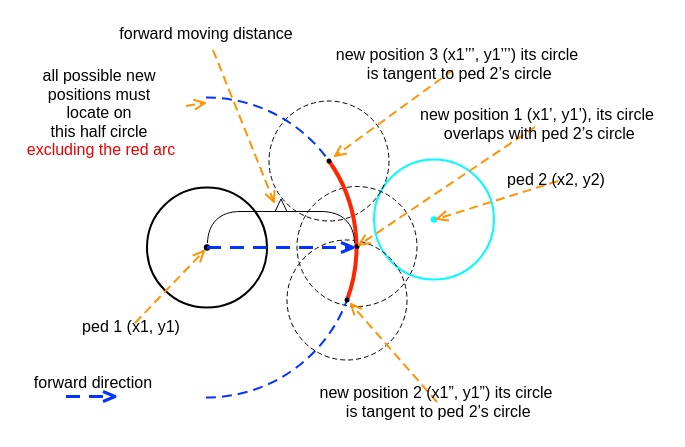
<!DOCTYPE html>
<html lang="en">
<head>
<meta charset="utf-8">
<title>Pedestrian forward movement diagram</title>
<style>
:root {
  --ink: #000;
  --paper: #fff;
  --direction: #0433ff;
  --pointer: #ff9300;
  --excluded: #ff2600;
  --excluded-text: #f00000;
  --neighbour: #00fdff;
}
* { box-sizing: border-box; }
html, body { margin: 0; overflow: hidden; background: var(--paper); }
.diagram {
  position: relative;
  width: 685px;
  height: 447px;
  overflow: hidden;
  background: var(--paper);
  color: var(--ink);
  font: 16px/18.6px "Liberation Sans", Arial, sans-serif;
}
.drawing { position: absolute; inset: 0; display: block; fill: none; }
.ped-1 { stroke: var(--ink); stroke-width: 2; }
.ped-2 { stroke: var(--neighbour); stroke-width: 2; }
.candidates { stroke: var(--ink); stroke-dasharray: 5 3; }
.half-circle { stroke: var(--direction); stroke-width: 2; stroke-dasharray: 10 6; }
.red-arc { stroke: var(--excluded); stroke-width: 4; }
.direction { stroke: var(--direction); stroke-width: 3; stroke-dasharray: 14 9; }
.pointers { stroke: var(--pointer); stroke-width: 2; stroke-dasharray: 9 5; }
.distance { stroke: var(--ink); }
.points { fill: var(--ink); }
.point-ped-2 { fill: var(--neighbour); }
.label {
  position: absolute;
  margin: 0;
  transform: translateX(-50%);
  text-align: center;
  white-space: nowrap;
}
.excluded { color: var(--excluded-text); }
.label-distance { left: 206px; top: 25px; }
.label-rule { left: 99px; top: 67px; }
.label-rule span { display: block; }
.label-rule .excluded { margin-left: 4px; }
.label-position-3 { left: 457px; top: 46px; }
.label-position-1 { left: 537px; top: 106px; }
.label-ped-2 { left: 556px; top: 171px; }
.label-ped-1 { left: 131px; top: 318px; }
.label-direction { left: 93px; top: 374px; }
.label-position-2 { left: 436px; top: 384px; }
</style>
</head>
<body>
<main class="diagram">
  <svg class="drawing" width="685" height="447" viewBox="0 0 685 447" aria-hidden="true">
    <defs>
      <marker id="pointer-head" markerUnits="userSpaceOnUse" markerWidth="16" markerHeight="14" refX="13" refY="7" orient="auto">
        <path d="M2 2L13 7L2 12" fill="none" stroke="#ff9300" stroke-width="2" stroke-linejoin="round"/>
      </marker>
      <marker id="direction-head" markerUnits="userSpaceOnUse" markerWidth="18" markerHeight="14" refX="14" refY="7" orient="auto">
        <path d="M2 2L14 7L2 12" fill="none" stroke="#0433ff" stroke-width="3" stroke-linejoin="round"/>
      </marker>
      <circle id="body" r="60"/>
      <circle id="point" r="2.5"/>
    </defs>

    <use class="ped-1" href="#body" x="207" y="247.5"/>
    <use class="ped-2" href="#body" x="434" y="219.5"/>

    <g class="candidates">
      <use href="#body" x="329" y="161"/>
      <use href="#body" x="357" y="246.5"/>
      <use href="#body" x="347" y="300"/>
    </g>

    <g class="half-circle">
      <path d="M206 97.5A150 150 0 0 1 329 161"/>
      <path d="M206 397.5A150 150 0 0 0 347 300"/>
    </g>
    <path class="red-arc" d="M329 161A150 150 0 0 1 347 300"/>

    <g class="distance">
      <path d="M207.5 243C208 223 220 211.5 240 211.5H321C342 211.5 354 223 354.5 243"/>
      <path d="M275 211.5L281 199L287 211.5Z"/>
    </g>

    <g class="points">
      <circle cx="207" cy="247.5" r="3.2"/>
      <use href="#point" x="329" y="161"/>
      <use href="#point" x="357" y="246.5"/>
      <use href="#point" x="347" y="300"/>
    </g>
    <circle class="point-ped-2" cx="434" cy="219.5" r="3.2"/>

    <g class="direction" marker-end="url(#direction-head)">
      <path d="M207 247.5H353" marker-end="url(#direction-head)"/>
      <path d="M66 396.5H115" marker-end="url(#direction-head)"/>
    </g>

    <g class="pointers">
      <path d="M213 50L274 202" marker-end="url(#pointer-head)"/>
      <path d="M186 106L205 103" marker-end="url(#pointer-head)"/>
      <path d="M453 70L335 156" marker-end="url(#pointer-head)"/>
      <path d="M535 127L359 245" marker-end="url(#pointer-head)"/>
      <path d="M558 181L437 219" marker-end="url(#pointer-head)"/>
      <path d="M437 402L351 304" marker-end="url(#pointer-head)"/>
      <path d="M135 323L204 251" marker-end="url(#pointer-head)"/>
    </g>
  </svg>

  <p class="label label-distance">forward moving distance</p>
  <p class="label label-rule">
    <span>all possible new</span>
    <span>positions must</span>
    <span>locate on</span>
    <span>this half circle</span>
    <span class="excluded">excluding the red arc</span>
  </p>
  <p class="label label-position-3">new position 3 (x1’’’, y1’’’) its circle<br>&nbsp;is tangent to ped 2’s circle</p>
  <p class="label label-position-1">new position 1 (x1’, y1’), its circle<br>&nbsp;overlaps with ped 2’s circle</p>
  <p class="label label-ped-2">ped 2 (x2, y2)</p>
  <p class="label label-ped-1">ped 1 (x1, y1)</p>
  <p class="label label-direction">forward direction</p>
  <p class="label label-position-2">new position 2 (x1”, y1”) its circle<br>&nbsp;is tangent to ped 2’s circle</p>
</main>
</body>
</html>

- WHAT TO WORK ON -
Exact copy, no pictures: reproduce every entry shown above.

- WRITTEN SOLUTION -
<!DOCTYPE html>
<html lang="en">
<head>
<meta charset="utf-8">
<title>Pedestrian forward movement diagram</title>
<style>
:root {
  --ink: #000;
  --paper: #fff;
  --direction: #0433ff;
  --pointer: #ff9300;
  --excluded: #ff2600;
  --excluded-text: #f00000;
  --neighbour: #00fdff;
}
* { box-sizing: border-box; }
html, body { margin: 0; overflow: hidden; background: var(--paper); }
.diagram {
  position: relative;
  width: 685px;
  height: 447px;
  overflow: hidden;
  background: var(--paper);
  color: var(--ink);
  font: 16px/18.6px "Liberation Sans", Arial, sans-serif;
}
.drawing { position: absolute; inset: 0; display: block; fill: none; }
.ped-1 { stroke: var(--ink); stroke-width: 2; }
.ped-2 { stroke: var(--neighbour); stroke-width: 2; }
.candidates { stroke: var(--ink); stroke-dasharray: 5 3; }
.half-circle { stroke: var(--direction); stroke-width: 2; stroke-dasharray: 10 6; }
.red-arc { stroke: var(--excluded); stroke-width: 4; }
.direction { stroke: var(--direction); stroke-width: 3; stroke-dasharray: 14 9; }
.pointers { stroke: var(--pointer); stroke-width: 2; stroke-dasharray: 9 5; }
.distance { stroke: var(--ink); }
.points { fill: var(--ink); }
.point-ped-2 { fill: var(--neighbour); }
.label {
  position: absolute;
  margin: 0;
  transform: translateX(-50%);
  text-align: center;
  white-space: nowrap;
}
.excluded { color: var(--excluded-text); }
.label-distance { left: 206px; top: 25px; }
.label-rule { left: 99px; top: 67px; }
.label-rule span { display: block; }
.label-rule .excluded { margin-left: 4px; }
.label-position-3 { left: 457px; top: 46px; }
.label-position-1 { left: 537px; top: 106px; }
.label-ped-2 { left: 556px; top: 171px; }
.label-ped-1 { left: 131px; top: 318px; }
.label-direction { left: 93px; top: 374px; }
.label-position-2 { left: 436px; top: 384px; }
</style>
</head>
<body>
<main class="diagram">
  <svg class="drawing" width="685" height="447" viewBox="0 0 685 447" aria-hidden="true">
    <defs>
      <marker id="pointer-head" markerUnits="userSpaceOnUse" markerWidth="16" markerHeight="14" refX="13" refY="7" orient="auto">
        <path d="M2 2L13 7L2 12" fill="none" stroke="#ff9300" stroke-width="2" stroke-linejoin="round"/>
      </marker>
      <marker id="direction-head" markerUnits="userSpaceOnUse" markerWidth="18" markerHeight="14" refX="14" refY="7" orient="auto">
        <path d="M2 2L14 7L2 12" fill="none" stroke="#0433ff" stroke-width="3" stroke-linejoin="round"/>
      </marker>
      <circle id="body" r="60"/>
      <circle id="point" r="2.5"/>
    </defs>

    <use class="ped-1" href="#body" x="207" y="247.5"/>
    <use class="ped-2" href="#body" x="434" y="219.5"/>

    <g class="candidates">
      <use href="#body" x="329" y="161"/>
      <use href="#body" x="357" y="246.5"/>
      <use href="#body" x="347" y="300"/>
    </g>

    <g class="half-circle">
      <path d="M206 97.5A150 150 0 0 1 329 161"/>
      <path d="M206 397.5A150 150 0 0 0 347 300"/>
    </g>
    <path class="red-arc" d="M329 161A150 150 0 0 1 347 300"/>

    <g class="distance">
      <path d="M207.5 243C208 223 220 211.5 240 211.5H321C342 211.5 354 223 354.5 243"/>
      <path d="M275 211.5L281 199L287 211.5Z"/>
    </g>

    <g class="points">
      <circle cx="207" cy="247.5" r="3.2"/>
      <use href="#point" x="329" y="161"/>
      <use href="#point" x="357" y="246.5"/>
      <use href="#point" x="347" y="300"/>
    </g>
    <circle class="point-ped-2" cx="434" cy="219.5" r="3.2"/>

    <g class="direction" marker-end="url(#direction-head)">
      <path d="M207 247.5H353" marker-end="url(#direction-head)"/>
      <path d="M66 396.5H115" marker-end="url(#direction-head)"/>
    </g>

    <g class="pointers">
      <path d="M213 50L274 202" marker-end="url(#pointer-head)"/>
      <path d="M186 106L205 103" marker-end="url(#pointer-head)"/>
      <path d="M453 70L335 156" marker-end="url(#pointer-head)"/>
      <path d="M535 127L359 245" marker-end="url(#pointer-head)"/>
      <path d="M558 181L437 219" marker-end="url(#pointer-head)"/>
      <path d="M437 402L351 304" marker-end="url(#pointer-head)"/>
      <path d="M135 323L204 251" marker-end="url(#pointer-head)"/>
    </g>
  </svg>

  <p class="label label-distance">forward moving distance</p>
  <p class="label label-rule">
    <span>all possible new</span>
    <span>positions must</span>
    <span>locate on</span>
    <span>this half circle</span>
    <span class="excluded">excluding the red arc</span>
  </p>
  <p class="label label-position-3">new position 3 (x1’’’, y1’’’) its circle<br>&nbsp;is tangent to ped 2’s circle</p>
  <p class="label label-position-1">new position 1 (x1’, y1’), its circle<br>&nbsp;overlaps with ped 2’s circle</p>
  <p class="label label-ped-2">ped 2 (x2, y2)</p>
  <p class="label label-ped-1">ped 1 (x1, y1)</p>
  <p class="label label-direction">forward direction</p>
  <p class="label label-position-2">new position 2 (x1”, y1”) its circle<br>&nbsp;is tangent to ped 2’s circle</p>
</main>
</body>
</html>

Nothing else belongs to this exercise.